Paula Turk, a resident of the Melrose Manor community, received a grant to restore a fountain that had once been a cherished neighborhood landmark. Here she describes neighbors’ shared commitment to the revitalization process that ensured the fountain could burble again every evening.
After receiving the grant, I researched and put a production timeline together. I also reached out for advice to the Indiana Landmarks organization, which was great, but, long story short, this was a much bigger undertaking than I ever thought!
A small neighborhood team put in 46 hours of labor. This included scraping, cleaning, sanding, and about 16 hours of power-washing off years of old paint. There was also caulking and another four hours of shopping for paint and supplies. If you add in the time spent aligning with the neighborhood on the project, we had 50 hours into this project.

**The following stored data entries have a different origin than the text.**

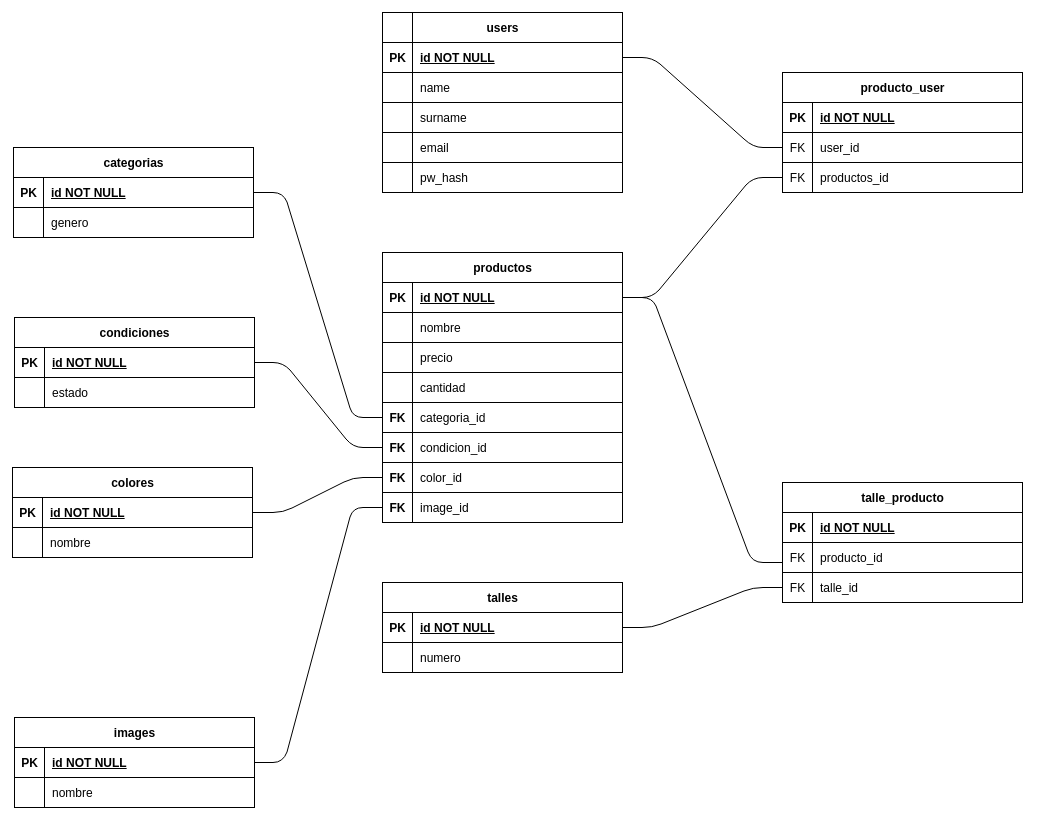
<!DOCTYPE html>
<html lang="es">
<head>
<meta charset="utf-8">
<title>Diagrama entidad-relación</title>
<style>
:root { --ink: #000; --paper: #fff; --row: 30px; }
* { box-sizing: border-box; margin: 0; padding: 0; }
body { width: 1037px; height: 820px; overflow: hidden; background: var(--paper); }
.diagram { position: relative; width: 1037px; height: 820px; overflow: hidden; color: var(--ink); font: 12px/14px "Liberation Sans", Arial, sans-serif; }
.relations { position: absolute; left: 0; top: 0; fill: none; stroke: var(--ink); stroke-width: 1; }
.entity { position: absolute; left: var(--x); top: var(--y); width: 241px; border: 1px solid var(--ink); background: var(--paper); }
.entity h2 { position: relative; display: flex; align-items: center; justify-content: center; height: 29px; padding-top: 1px; font-size: 12px; line-height: 14px; }
.entity.split h2::before { content: ""; position: absolute; left: 29px; top: 0; bottom: 0; border-left: 1px solid var(--ink); }
.entity ul { list-style: none; }
.entity li { display: grid; grid-template-columns: 30px 1fr; height: var(--row); border-top: 1px solid var(--ink); }
.key { display: flex; align-items: center; justify-content: center; border-right: 1px solid var(--ink); padding-top: 1px; }
.field { display: flex; align-items: center; padding: 1px 0 0 7px; }
.primary, .strong .key { font-weight: bold; }
.primary .field { text-decoration: underline; }
</style>
</head>
<body>
<main class="diagram">
  <svg class="relations" width="1037" height="820" viewBox="0 0 1037 820" aria-hidden="true">
    <path d="M622 57.5H642Q652 57.5 660 64L744 139Q753 147.5 763 147.5H783"/>
    <path d="M622 297.5H642Q652 297.5 659 290L746 185Q753 177.5 763 177.5H783"/>
    <path d="M622 297.5H642Q652 297.5 656 306L748 552Q752 562.5 763 562.5H783"/>
    <path d="M622 627.5H642Q652 627.5 661 624L744 591Q753 587.5 763 587.5H783"/>
    <path d="M253 192.5H273Q283 192.5 287 202L350 408Q353 417.5 363 417.5H383"/>
    <path d="M254 362.5H273Q283 362.5 290 370L346 439Q353 447.5 363 447.5H383"/>
    <path d="M252 512.5H273Q283 512.5 292 508L344 482Q353 477.5 363 477.5H383"/>
    <path d="M254 762.5H273Q283 762.5 287 752L350 517Q353 507.5 363 507.5H383"/>
  </svg>

  <section class="entity split" style="--x:382px;--y:12px">
    <h2>users</h2>
    <ul>
      <li class="primary"><span class="key">PK</span><span class="field">id NOT NULL</span></li>
      <li><span class="key"></span><span class="field">name</span></li>
      <li><span class="key"></span><span class="field">surname</span></li>
      <li><span class="key"></span><span class="field">email</span></li>
      <li><span class="key"></span><span class="field">pw_hash</span></li>
    </ul>
  </section>

  <section class="entity" style="--x:782px;--y:72px">
    <h2>producto_user</h2>
    <ul>
      <li class="primary"><span class="key">PK</span><span class="field">id NOT NULL</span></li>
      <li><span class="key">FK</span><span class="field">user_id</span></li>
      <li><span class="key">FK</span><span class="field">productos_id</span></li>
    </ul>
  </section>

  <section class="entity" style="--x:13px;--y:147px">
    <h2>categorias</h2>
    <ul>
      <li class="primary"><span class="key">PK</span><span class="field">id NOT NULL</span></li>
      <li><span class="key"></span><span class="field">genero</span></li>
    </ul>
  </section>

  <section class="entity strong" style="--x:382px;--y:252px">
    <h2>productos</h2>
    <ul>
      <li class="primary"><span class="key">PK</span><span class="field">id NOT NULL</span></li>
      <li><span class="key"></span><span class="field">nombre</span></li>
      <li><span class="key"></span><span class="field">precio</span></li>
      <li><span class="key"></span><span class="field">cantidad</span></li>
      <li><span class="key">FK</span><span class="field">categoria_id</span></li>
      <li><span class="key">FK</span><span class="field">condicion_id</span></li>
      <li><span class="key">FK</span><span class="field">color_id</span></li>
      <li><span class="key">FK</span><span class="field">image_id</span></li>
    </ul>
  </section>

  <section class="entity" style="--x:14px;--y:317px">
    <h2>condiciones</h2>
    <ul>
      <li class="primary"><span class="key">PK</span><span class="field">id NOT NULL</span></li>
      <li><span class="key"></span><span class="field">estado</span></li>
    </ul>
  </section>

  <section class="entity" style="--x:12px;--y:467px">
    <h2>colores</h2>
    <ul>
      <li class="primary"><span class="key">PK</span><span class="field">id NOT NULL</span></li>
      <li><span class="key"></span><span class="field">nombre</span></li>
    </ul>
  </section>

  <section class="entity" style="--x:782px;--y:482px">
    <h2>talle_producto</h2>
    <ul>
      <li class="primary"><span class="key">PK</span><span class="field">id NOT NULL</span></li>
      <li><span class="key">FK</span><span class="field">producto_id</span></li>
      <li><span class="key">FK</span><span class="field">talle_id</span></li>
    </ul>
  </section>

  <section class="entity" style="--x:382px;--y:582px">
    <h2>talles</h2>
    <ul>
      <li class="primary"><span class="key">PK</span><span class="field">id NOT NULL</span></li>
      <li><span class="key"></span><span class="field">numero</span></li>
    </ul>
  </section>

  <section class="entity" style="--x:14px;--y:717px">
    <h2>images</h2>
    <ul>
      <li class="primary"><span class="key">PK</span><span class="field">id NOT NULL</span></li>
      <li><span class="key"></span><span class="field">nombre</span></li>
    </ul>
  </section>
</main>
</body>
</html>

The project took a lot longer and was much more expensive than I thought it would be. We used almost all the $500 from the grant for paint and supplies.
Melrose Manor’s residents are very happy with the results, and we are grateful for the grant and idea. We probably wouldn’t have done this without funds — or at least not this year.
After the painting was completed, the fountain’s motor died. The neighborhood chipped in to purchase a new one for about $348.
The effort included Chuck Gleissner, Duane Roach, Steve Crawford, Marva Netherland, and Angie McMahon.
–Paula Turk, Melrose Manor
Pictured: Angie McMahon, Marva Netherland and Bill Cohen